I recently came across a website called seatguru.com and it was a revelation. You choose your airline, the aircraft type, and voila! - you have a seating chart. But it doesn't stop there! You can hover over seats using the mouse and see descriptions of whether there's limited legroom, whether the toilets are nearby, what the seat width is, whether or not the seat even has a window (believe me, there are 'window seats' on certain aircrafts without a physical window, I was in one on a long haul flight once and it wasn't fun!).

You will see a legend on the top of the page for each craft type, which indicates whether the seats are good or poor, and there is also information on whether the seats have their own in-flight entertainment systems or have an outdated central system (an important fact often overlooked when booking cheaper flights).

Of course, you're thinking, how do I know what aircraft type my flight uses?
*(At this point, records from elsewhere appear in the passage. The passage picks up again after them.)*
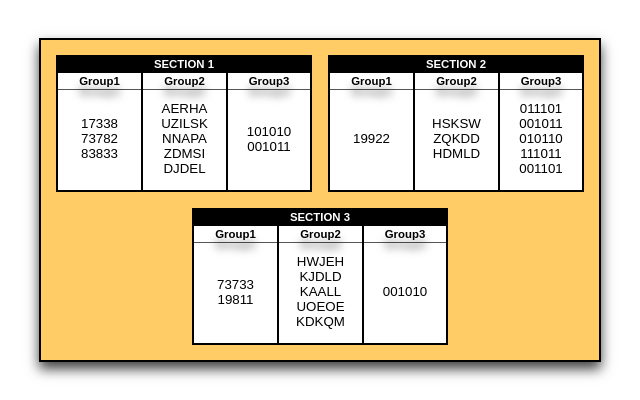
<!DOCTYPE html>
<html lang="en">
<head>
<meta charset="utf-8">
<title>Sections and groups</title>
<style>
:root {
  --page: #fff;
  --panel: #fc6;
  --ink: #000;
  --cell: #fff;
  --rule: #555;
}
* { box-sizing: border-box; margin: 0; padding: 0; }
body {
  width: 640px;
  height: 400px;
  overflow: hidden;
  padding: 38px 39px;
  background: var(--page);
  color: var(--ink);
  font-family: "Liberation Sans", Arial, sans-serif;
}
.panel {
  display: flex;
  flex-wrap: wrap;
  justify-content: center;
  align-content: flex-start;
  gap: 16px;
  width: 562px;
  height: 324px;
  padding: 15px;
  background: var(--panel);
  border: 2px solid var(--ink);
  box-shadow: 0 7px 12px rgba(0, 0, 0, .75);
}
.section {
  width: 256px;
  height: 137px;
  background: var(--cell);
  border: 2px solid var(--ink);
}
h2, h3 { font-size: 11.4px; font-weight: bold; text-align: center; }
h2 {
  height: 16px;
  line-height: 14px;
  background: var(--ink);
  color: var(--cell);
}
.groups {
  display: grid;
  grid-template-columns: 85px 85px 82px;
  height: 117px;
}
.group { display: flex; flex-direction: column; overflow: hidden; }
.group + .group { border-left: 0; }
.group:not(:last-child) { border-right: 2px solid var(--ink); }
h3 {
  height: 17px;
  line-height: 16px;
  border-bottom: 1px solid var(--rule);
  text-shadow: 0 10px 8px rgba(0, 0, 0, .6);
}
ul {
  flex: 1;
  display: flex;
  flex-direction: column;
  justify-content: center;
  padding-bottom: 3px;
  list-style: none;
  text-align: center;
  font-size: 13.3px;
  line-height: 15px;
}
</style>
</head>
<body>
<main class="panel">
  <section class="section">
    <h2>SECTION 1</h2>
    <div class="groups">
      <div class="group">
        <h3>Group1</h3>
        <ul><li>17338</li><li>73782</li><li>83833</li></ul>
      </div>
      <div class="group">
        <h3>Group2</h3>
        <ul><li>AERHA</li><li>UZILSK</li><li>NNAPA</li><li>ZDMSI</li><li>DJDEL</li></ul>
      </div>
      <div class="group">
        <h3>Group3</h3>
        <ul><li>101010</li><li>001011</li></ul>
      </div>
    </div>
  </section>
  <section class="section">
    <h2>SECTION 2</h2>
    <div class="groups">
      <div class="group">
        <h3>Group1</h3>
        <ul><li>19922</li></ul>
      </div>
      <div class="group">
        <h3>Group2</h3>
        <ul><li>HSKSW</li><li>ZQKDD</li><li>HDMLD</li></ul>
      </div>
      <div class="group">
        <h3>Group3</h3>
        <ul><li>011101</li><li>001011</li><li>010110</li><li>111011</li><li>001101</li></ul>
      </div>
    </div>
  </section>
  <section class="section">
    <h2>SECTION 3</h2>
    <div class="groups">
      <div class="group">
        <h3>Group1</h3>
        <ul><li>73733</li><li>19811</li></ul>
      </div>
      <div class="group">
        <h3>Group2</h3>
        <ul><li>HWJEH</li><li>KJDLD</li><li>KAALL</li><li>UOEOE</li><li>KDKQM</li></ul>
      </div>
      <div class="group">
        <h3>Group3</h3>
        <ul><li>001010</li></ul>
      </div>
    </div>
  </section>
</main>
</body>
</html>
It says AA 55. Is that it? No, that is your flight number, not the aircraft type. When you book your flights online, you should be able to drill down to the level of detail where it mentions a flight type such as Boeing 767 or Airbus 330. That is the flight type. Or just ask your agent about it if you book offline.

Of course, there are no guarantees that you will get your dream seat, but it won't hurt you to try either. Good luck.

Seat Guru

Friday, October 5, 2007

A personal note....

Caught up in the excitement of entertaining visiting family, I have had to neglect my blog, but I will be back very soon with more travel tales and tips.....